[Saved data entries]
+ + +

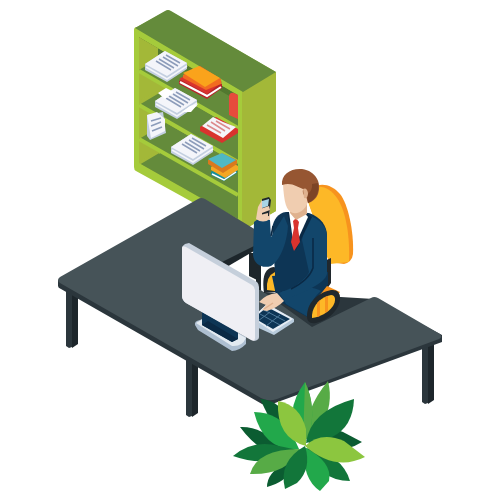
<!DOCTYPE html>
<html lang="en">
<head>
<meta charset="utf-8">
<title>Isometric office workplace</title>
<style>
:root{--paper:#fff;--lime:#a3b838;--lime-light:#a5cb3b;--moss:#648b3b;--moss-dark:#52782f;--desk:#465358;--desk-edge:#2b363c;--desk-dark:#1d262b;--suit:#12466b;--suit-dark:#0d3555;--suit-deep:#0a2945;--skin:#f0cdb0;--skin-shade:#dfb18e;--hair:#965632;--hair-dark:#7d4426;--chair:#fdb827;--chair-dark:#f7931e;--black:#20282d;--red:#d9332e;--sheet:#f4f5fa;--sheet-edge:#c3cfe0;--ink:#8c9cba;--leaf:#22a84b;--leaf-light:#8cc63f;--leaf-mid:#57ab46;--leaf-deep:#12763a;--leaf-dark:#0b5c31}
html,body{margin:0;background:var(--paper);overflow:hidden}
svg{display:block;width:500px;height:500px}
</style>
</head>
<body>
<svg viewBox="0 0 500 500" role="img" aria-label="Man in a suit on the phone at an office desk with a bookcase and a plant">
<defs>
<g id="paper-stack">
<path d="M0 13 20 0 42 12 42 18 22 31 0 19Z" fill="var(--sheet-edge)"/>
<path d="M0 13 20 0 42 12 22 25Z" fill="var(--sheet)"/>
<path d="M1 16 22 28 42 15" fill="none" stroke="var(--sheet)" stroke-width="1.5"/>
<path d="M11 10 26 19M14 8 29 17M18 6 33 15M21 4 35 12" stroke="var(--ink)" stroke-width="1.5"/>
</g>
<g id="desk-leg">
<path d="M0 0H6V60L3 61 0 59Z" fill="var(--desk-edge)"/>
<path d="M6 0H12V57L6 61Z" fill="var(--desk-dark)"/>
</g>
<clipPath id="case-opening"><path d="M139 37 238 95V219L139 163Z"/></clipPath>
</defs>

<g id="bookcase">
<path d="M134 30Q134 27 137 27L168 10 276 72V211L243 230 136 171Q134 170 134 167Z" fill="var(--lime-light)"/>
<path d="M242 91 276 72V211L242 231Z" fill="var(--lime)"/>
<path d="M135 28 165 11Q168 9 171 11L276 72 243 92Z" fill="var(--moss)"/>
<path d="M139 37 238 95V219L139 163Z" fill="var(--lime)"/>
<g clip-path="url(#case-opening)">
<g fill="var(--moss)">
<path d="M139 70 166 54 238 96V128Z"/>
<path d="M139 105 166 89 238 130V161Z"/>
<path d="M139 139 166 123 238 164V194Z"/>
<path d="M139 165 166 149 238 191V222Z"/>
</g>
<path d="M139 37 238 95V101L139 44Z" fill="var(--moss-dark)"/>
<path d="M139 37V66L158 55V48Z" fill="var(--lime)"/>
<path d="M139 73V101L160 89V85ZM139 108V135L160 123V120ZM139 142V162L160 150V154Z" fill="var(--lime)"/>
<path d="M139 71 238 128M139 105 238 162M139 139 238 195" stroke="var(--lime-light)" stroke-width="4"/>
</g>
<use href="#paper-stack" x="145" y="51"/>
<use href="#paper-stack" x="155" y="88"/>
<path d="M158 93 166 88 174 92 165 99ZM182 112 190 106 198 104 191 112Z" fill="#fff"/>
<use href="#paper-stack" x="171" y="134"/>
<g id="red-books">
<path d="M179 81 198 69 222 84V88L207 99 179 84Z" fill="#b8242a"/>
<path d="M180 82 207 96 221 87" fill="none" stroke="#fff" stroke-width="2"/>
<path d="M179 79 198 68 222 82 207 94Z" fill="var(--red)"/>
<path d="M183 75 200 66 221 79V84L206 90 183 78Z" fill="#f26b21"/>
<path d="M183 73 199 66 220 78 205 87Z" fill="#faa31b"/>
</g>
<path d="M229 96Q230 92 234 93L238 95V119L229 115Z" fill="#e64b3c"/>
<g id="open-file">
<path d="M200 127 216 117 238 129V133L222 143 200 131Z" fill="var(--red)"/>
<path d="M202 126 213 117 223 122 236 127 223 138Z" fill="var(--sheet)"/>
<path d="M207 125 221 133M211 122 225 131M216 121 230 129" stroke="#dc8a8c" stroke-width="1.5"/>
</g>
<g id="standing-papers">
<path d="M147 115 163 112 166 133 150 140 147 136Z" fill="var(--sheet-edge)"/>
<path d="M147 115 157 112 165 119 165 131 151 138Z" fill="var(--sheet)"/>
<path d="M151 121 161 118M151 126 161 122M152 131 162 127" stroke="var(--ink)" stroke-width="1.5"/>
</g>
<g id="teal-books">
<path d="M211 172 224 163 237 170V173L224 181 211 175Z" fill="#158f9c"/>
<path d="M211 167 224 158 238 166V170L225 178 211 170Z" fill="#f5a623"/>
<path d="M212 174 224 180 236 172" fill="none" stroke="#fff" stroke-width="1.5"/>
<path d="M208 160 222 153 237 160V164L223 173 208 164Z" fill="#d9791d"/>
<path d="M208 159 222 153 236 160 222 168Z" fill="#4fb8c4"/>
</g>
</g>

<g id="chair-back">
<path d="M306 195C314 181 330 182 340 194 348 204 354 231 353 254Q352 262 344 264L329 262Z" fill="var(--chair-dark)"/>
<path d="M306 196C314 182 328 185 337 198 346 211 350 236 349 262L330 264Z" fill="var(--chair)"/>
</g>

<g id="desk">
<use href="#desk-leg" x="66" y="287"/>
<use href="#desk-leg" x="186" y="356"/>
<use href="#desk-leg" x="422" y="343"/>
<path d="M249 253H261V282L249 276Z" fill="var(--desk-dark)"/>
<path d="M215 262 254 241V251L225 268Z" fill="var(--desk-dark)"/>
<path d="M58 280V286Q58 288 61 289L262 404Q268 406 275 403L442 342V335L374 299Z" fill="var(--desk-edge)"/>
<path d="M60 277 198 199Q201 197 205 199L256 230V245L222 262 312 327 371 298Q374 296 378 298L440 334Q443 337 439 339L277 399Q268 402 261 398L60 283Q56 280 60 277Z" fill="var(--desk)"/>
</g>

<g id="chair-seat">
<path d="M264 293C262 278 264 268 274 267L280 270V292Z" fill="var(--black)"/>
<path d="M267 290Q266 276 275 272V291Z" fill="var(--chair)"/>
<path d="M322 262 331 258V283L322 296Z" fill="var(--black)"/>
<path d="M300 300 327 286 340 292 326 310 310 318Z" fill="var(--chair-dark)"/>
</g>

<g id="man">
<g id="legs">
<path d="M272 276 328 272 328 284C322 295 309 302 309 318L277 300Z" fill="var(--suit-dark)"/>
<path d="M280 293C292 284 312 286 321 291 312 298 309 307 310 318L286 304Z" fill="var(--suit)"/>
</g>
<g id="jacket">
<path d="M286 212C278 213 274 219 272 228L276 288Q292 296 312 286L327 278V236C327 226 321 217 309 213Z" fill="var(--suit-dark)"/>
<path d="M307 215C320 218 328 228 327 239V274C325 284 300 294 284 300L279 293C292 289 306 280 309 272L302 240Z" fill="var(--suit)"/>
<path d="M313 238V268Q309 280 291 289" fill="none" stroke="var(--suit-deep)" stroke-width="1.5"/>
<path d="M287 212 296 250 312 217 304 212Z" fill="var(--suit-deep)"/>
</g>
<path d="M289 212 294 248 308 217 303 211Z" fill="#fff"/>
<path d="M293 221 296 218 299 222 298 228 300 242 294 251 291 242 294 228Z" fill="var(--red)"/>
<g id="raised-arm">
<path d="M254 222Q262 215 270 220L271 237 284 216 288 226C287 244 279 262 271 266 262 269 254 264 253 255Z" fill="var(--suit)"/>
<path d="M271 236 273 226" stroke="var(--suit-deep)" stroke-width="1.5"/>
<path d="M256 267 261 268V290H256Z" fill="var(--desk-dark)"/>
<path d="M256 219 258 207 262 200 270 203V219Q263 224 256 219Z" fill="var(--skin)"/>
<path d="M262 199 269 197 271 200 269 216 262 217Z" fill="var(--black)"/>
<path d="M262 201 269 199 268 206 262 208Z" fill="#a9d4e6"/>
<path d="M260 209 269 206 270 210 262 213ZM260 215 268 213 268 217 261 219Z" fill="var(--skin)"/>
</g>
<g id="head">
<path d="M291 205 307 200V214L296 220 290 213Z" fill="var(--skin-shade)"/>
<path d="M283 184C284 177 294 174 306 180L309 198C307 209 300 214 293 213 286 211 284 202 283 184Z" fill="var(--skin)"/>
<path d="M282 185C281 174 291 168 302 169 316 171 322 183 318 194 316 199 312 202 308 203L306 196Q302 195 303 189C297 187 292 182 282 185Z" fill="var(--hair)"/>
<path d="M318 183C320 193 315 200 308 203L307 195Q313 190 312 184Z" fill="var(--hair-dark)"/>
<path d="M303 189Q307 187 308 193 308 199 304 198Z" fill="var(--skin-shade)"/>
</g>
</g>

<g id="armrest">
<path d="M307 316C307 304 316 293 331 290Q340 289 340 298C340 309 329 320 316 323 309 324 307 321 307 316Z" fill="var(--black)"/>
<path d="M312 315C313 305 321 297 331 295 336 295 336 301 333 306 328 313 320 317 312 318Z" fill="var(--chair)"/>
<path d="M325 297 328 296V311L325 313ZM317 303 320 300V316L317 317Z" fill="var(--chair-dark)"/>
</g>

<g id="keyboard">
<path d="M252 318 267 304 294 319V322L274 335 252 325Z" fill="#b8cbdc"/>
<path d="M252 318 267 304 293 319 273 332Z" fill="#e6edf4"/>
<path d="M254 318 267 307 290 319 273 329Z" fill="var(--suit-dark)"/>
<path d="M260 314 280 325M264 310 285 321M258 321 270 312M266 326 280 315" stroke="#4c7898"/>
</g>
<path d="M259 302Q266 294 277 293L284 301Q277 308 267 311L262 310 266 305Z" fill="var(--skin)"/>
<path d="M264 309 273 303" stroke="var(--skin-shade)" stroke-width="1.5"/>

<g id="monitor">
<path d="M195 325Q194 321 200 320L208 316 246 337V344Q239 351 232 351L198 330Z" fill="#aebfd1"/>
<path d="M196 323 208 316 246 338Q242 347 232 346Z" fill="#e3eaf1"/>
<path d="M202 308 238 326V339L232 342 202 325Z" fill="var(--suit-dark)"/>
<path d="M202 325 232 342 238 339 208 321Z" fill="var(--suit-deep)"/>
<path d="M182 248Q182 246 185 244L189 243 257 282Q259 284 259 287V337Q259 340 254 341L186 303Q182 300 182 296Z" fill="#c5cfdb"/>
<path d="M182 248Q182 245 186 247L252 285Q255 287 255 290V338Q255 342 251 340L186 303Q182 300 182 296Z" fill="#efeff4"/>
</g>

<g id="plant">
<path d="M240 427Q262 426 281 447L292 459Q262 457 240 427Z" fill="var(--leaf-dark)"/>
<path d="M260 399Q281 400 289 423L282 441Q270 421 260 399Z" fill="var(--leaf-dark)"/>
<path d="M306 440Q326 424 343 432L362 442Q345 453 318 450Z" fill="var(--leaf-dark)"/>
<path d="M328 381Q334 405 321 425L307 436Q304 410 328 381Z" fill="var(--leaf-mid)"/>
<path d="M305 382Q317 407 309 437L300 443Q282 413 305 382Z" fill="var(--leaf)"/>
<path d="M305 382Q317 407 309 437L303 442Z" fill="var(--leaf-mid)"/>
<path d="M354 399Q353 427 332 437L306 443Q310 411 354 399Z" fill="var(--leaf-deep)"/>
<path d="M254 412Q280 412 293 436L299 449Q264 452 254 412Z" fill="var(--leaf)"/>
<path d="M278 401Q300 405 306 429V446Q276 438 278 401Z" fill="var(--leaf-light)"/>
<path d="M233 456Q253 439 279 446L298 450Q269 469 233 456Z" fill="var(--leaf-deep)"/>
<path d="M267 487Q267 473 284 464L294 467Q286 482 267 487Z" fill="var(--leaf-dark)"/>
<path d="M306 448Q342 454 350 481 319 481 306 448Z" fill="var(--leaf-deep)"/>
<path d="M250 474Q257 449 300 449 288 475 250 474Z" fill="var(--leaf-mid)"/>
<path d="M304 447Q333 462 329 481L320 491Q302 479 304 447Z" fill="var(--leaf)"/>
<path d="M305 446Q312 469 297 483L285 489Q278 461 305 446Z" fill="var(--leaf-deep)"/>
<path d="M305 446Q321 431 344 441L365 457Q335 472 305 446Z" fill="var(--leaf-light)"/>
</g>
</svg>
</body>
</html>
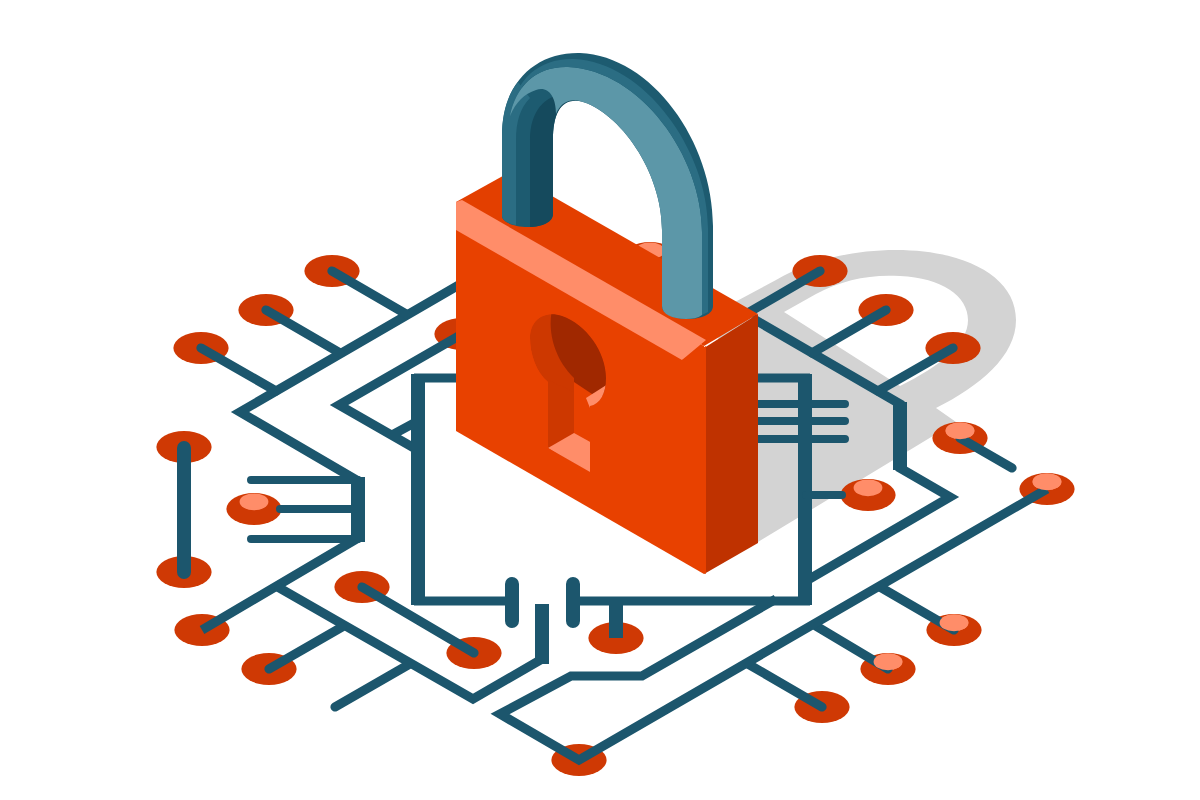
<!DOCTYPE html>
<html lang="en">
<head>
<meta charset="utf-8">
<title>Padlock on a circuit board</title>
<style>
:root {
  --paper: #ffffff;
  --trace: #1c566d;
  --node: #cf3904;
  --glow: #ff8d69;
  --shadow: #d3d3d3;
  --body-front: #e84100;
  --body-top: #e33f00;
  --body-side: #bf3200;
  --hole-wall: #cd3800;
  --hole-deep: #a02800;
  --steel-light: #5c97a8;
  --steel-mid: #2b6d83;
  --steel-edge: #1d5b70;
  --steel-dark: #154a5d;
}
html, body { margin: 0; background: var(--paper); overflow: hidden; }
.artwork { display: block; width: 1200px; height: 800px; }
.trace { fill: none; stroke: var(--trace); stroke-width: 4.6; stroke-linejoin: miter; }
.trace-round { stroke-linecap: round; }
.trace-bold { stroke-width: 7; }
.trace-bar { stroke-width: 4; stroke-linecap: round; }
.node-base { fill: var(--node); }
.node-glow { fill: var(--glow); }
.shadow { fill: var(--shadow); fill-rule: evenodd; }
.front { fill: var(--body-front); }
.top { fill: var(--body-top); }
.side { fill: var(--body-side); }
.bevel { fill: var(--glow); }
.hole-wall { fill: var(--hole-wall); }
.hole-deep { fill: var(--hole-deep); }
.steel-light { fill: var(--steel-light); }
.steel-mid { fill: var(--steel-mid); }
.steel-edge { fill: var(--steel-edge); }
.steel-dark { fill: var(--steel-dark); }
</style>
</head>
<body>
<svg class="artwork" viewBox="0 0 600 400" role="img" aria-label="Orange padlock standing on an isometric circuit board">
  <defs>
    <ellipse id="node" class="node-base" rx="13.8" ry="8"/>
    <g id="lit-node">
      <ellipse class="node-base" rx="13.8" ry="8"/>
      <ellipse class="node-glow" cy="-3.6" rx="7.2" ry="4.2"/>
    </g>
    <path id="keyhole" d="M265 169C265 160 272 155 281 158C293 162 303 176 303 189C303 197 300 202 295 203V236L274 224V191C268 186 265 177 265 169Z"/>
    <clipPath id="keyhole-clip"><use href="#keyhole"/></clipPath>
  </defs>

  <g id="cast-shadow">
    <path class="shadow" d="M352 287L379 271L478 211L468 204C490 193 508 178 508 160C508 138 482 125 448 125C424 125 403 131 388 140L360 155ZM392 156L408 147C421 140 435 137 450 138C471 139 484 148 484 160C484 172 470 183 450 193Z"/>
  </g>

  <g id="nodes">
    <use href="#node" x="166" y="135.500"/>
    <use href="#node" x="133" y="155"/>
    <use href="#node" x="100.500" y="174"/>
    <use href="#node" x="231" y="167"/>
    <use href="#node" x="92" y="223.500"/>
    <use href="#node" x="92" y="286"/>
    <use href="#lit-node" x="127" y="254.500"/>
    <use href="#node" x="101" y="315"/>
    <use href="#node" x="134.500" y="334.500"/>
    <use href="#node" x="181" y="293.500"/>
    <use href="#node" x="237" y="326.500"/>
    <use href="#node" x="308" y="319"/>
    <use href="#node" x="289.500" y="380"/>
    <use href="#node" x="411" y="353.500"/>
    <use href="#lit-node" x="444" y="334.500"/>
    <use href="#lit-node" x="477" y="315"/>
    <use href="#lit-node" x="523.500" y="244.500"/>
    <use href="#lit-node" x="480" y="219"/>
    <use href="#lit-node" x="434" y="247.500"/>
    <use href="#node" x="410" y="135.500"/>
    <use href="#node" x="443" y="155"/>
    <use href="#node" x="476.500" y="174"/>
    <use href="#lit-node" x="325" y="129"/>
  </g>

  <g id="left-traces">
    <path class="trace" d="M232 141L120 206L179 240.500V269L101 315"/>
    <path class="trace trace-round" d="M166 135.500L203 157M133 155L170 176.500M100.500 174L138 195.500"/>
    <path class="trace" d="M232 166.500L169.500 202.500L207 224M196 217.500L208 211"/>
    <path class="trace trace-bold trace-round" d="M92 224V286"/>
    <path class="trace trace-bar" d="M125.500 240H179M140 254.500H179M125.500 269.500H179"/>
    <path class="trace trace-bold" d="M179 238.500V271"/>
    <path class="trace" d="M138 293L236.500 349.500L271 329.500"/>
    <path class="trace trace-bold" d="M271 332V302"/>
    <path class="trace trace-round" d="M134.500 334.500L171 313.500M167.500 353.500L204 332.500M181 293.500L237 326.500"/>
  </g>

  <g id="right-traces">
    <path class="trace" d="M376 159L450 202V234L475 248.500L403 290.500"/>
    <path class="trace trace-bold" d="M450 201V235"/>
    <path class="trace trace-round" d="M410 135.500L373 157M443 155L406 176.500M476.500 174L439 195.500M480 219L506 234M411 353.500L374 332M444 334.500L408 313M477 315L440 293.500"/>
    <path class="trace" d="M523.500 244.500L289.500 380L250 357L285.500 338H321L388 299.500"/>
  </g>
  <g id="lit-node-tops">
    <ellipse class="node-glow" cx="480" cy="215.400" rx="7.200" ry="4.200"/>
    <ellipse class="node-glow" cx="523.500" cy="240.900" rx="7.200" ry="4.200"/>
    <ellipse class="node-glow" cx="477" cy="311.400" rx="7.200" ry="4.200"/>
    <ellipse class="node-glow" cx="444" cy="330.900" rx="7.200" ry="4.200"/>
  </g>

  <g id="chip-outline">
    <path class="trace" d="M207 189H405M207 300.500H257M286 300.500H405"/>
    <path class="trace trace-bold" d="M209 187V302.500M402.500 187V302.500"/>
    <path class="trace trace-bold trace-round" d="M256 292V310.500M286.500 292V310.500"/>
    <path class="trace trace-bold" d="M308 302V319"/>
    <path class="trace trace-bar" d="M376 202H422.500M376 210.500H422.500M376 219.500H422.500M403 247.500H421"/>
  </g>

  <g id="padlock">
    <g id="body">
      <path class="top" d="M228 101L255 86L379 157L352 173Z"/>
      <path class="front" d="M228 101L352 173V287L228 215.500Z"/>
      <path class="side" d="M379 157V271.500L352 287V174Z"/>
      <path class="bevel" d="M228 101L231 100L353 170L341 180L228 115Z"/>
      <path class="front" d="M341 180L353 173V287L341 280Z"/>
    </g>
    <g id="keyhole-recess" clip-path="url(#keyhole-clip)">
      <use class="hole-wall" href="#keyhole"/>
      <path class="hole-deep" d="M276 155C274 164 276 178 287 189V196L296 202L306 194V160L285 150Z"/>
      <path class="hole-wall" d="M274 190L287 196V216L274 224Z"/>
      <path class="front" d="M287 191L296 197V222L287 217Z"/>
      <path class="bevel" d="M274 224L287 216.500L296 221.500V238Z"/>
      <path class="bevel" d="M293 199L304 192V204H295Z"/>
    </g>
    <g id="shackle">
      <path class="steel-edge" d="M251 108V68C251 41 268 26 290 26.500C326 28 356.500 71 356.500 113V153C356.500 157 351 159.500 344 159.500C337 159.500 331 157 331 153V115C331 86 310 56 290 50.500C281 48.500 276.500 56 276.500 70V107C276.500 111 271 113.500 264 113.500C257 113.500 251 111 251 108Z"/>
      <path class="steel-mid" d="M251 108V68C251 56 254 47 259 41L265 49C260 54 258 61 258 70V112.500C254 112 251 110 251 108Z"/>
      <path class="steel-dark" d="M265 113.500V70C265 56 272 47 284 47L291 50.700C281 48.500 276.500 56 276.500 70V107C276.500 111 271 113.500 265 113.500Z"/>
      <path class="steel-light" d="M255 58C258 43 268 33 284 33.500C320 35 351 78 351 116V157.500C349 159 346 159.500 343 159.500C336 159.500 331 157 331 153V115C331 86 310 56 290 50.500C284 49 280 52 278 57C278 48 274 43 268 45C262 47 258 51 255 58Z"/>
      <path class="steel-mid" d="M255 57C258 39 270 29 287 29.500C322 31 354 75 354 114V156L351 157.500V116C351 78 320 35 284 33.500C268 33 258 43 255 57Z"/>
    </g>
  </g>
</svg>
</body>
</html>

+ + +

[What to produce]:
Pull out each line of the entries that contains "black".

[Solution for this problem]:
:root{--paper:#fff;--lime:#a3b838;--lime-light:#a5cb3b;--moss:#648b3b;--moss-dark:#52782f;--desk:#465358;--desk-edge:#2b363c;--desk-dark:#1d262b;--suit:#12466b;--suit-dark:#0d3555;--suit-deep:#0a2945;--skin:#f0cdb0;--skin-shade:#dfb18e;--hair:#965632;--hair-dark:#7d4426;--chair:#fdb827;--chair-dark:#f7931e;--black:#20282d;--red:#d9332e;--sheet:#f4f5fa;--sheet-edge:#c3cfe0;--ink:#8c9cba;--leaf:#22a84b;--leaf-light:#8cc63f;--leaf-mid:#57ab46;--leaf-deep:#12763a;--leaf-dark:#0b5c31}
<path d="M264 293C262 278 264 268 274 267L280 270V292Z" fill="var(--black)"/>
<path d="M322 262 331 258V283L322 296Z" fill="var(--black)"/>
<path d="M262 199 269 197 271 200 269 216 262 217Z" fill="var(--black)"/>
<path d="M307 316C307 304 316 293 331 290Q340 289 340 298C340 309 329 320 316 323 309 324 307 321 307 316Z" fill="var(--black)"/>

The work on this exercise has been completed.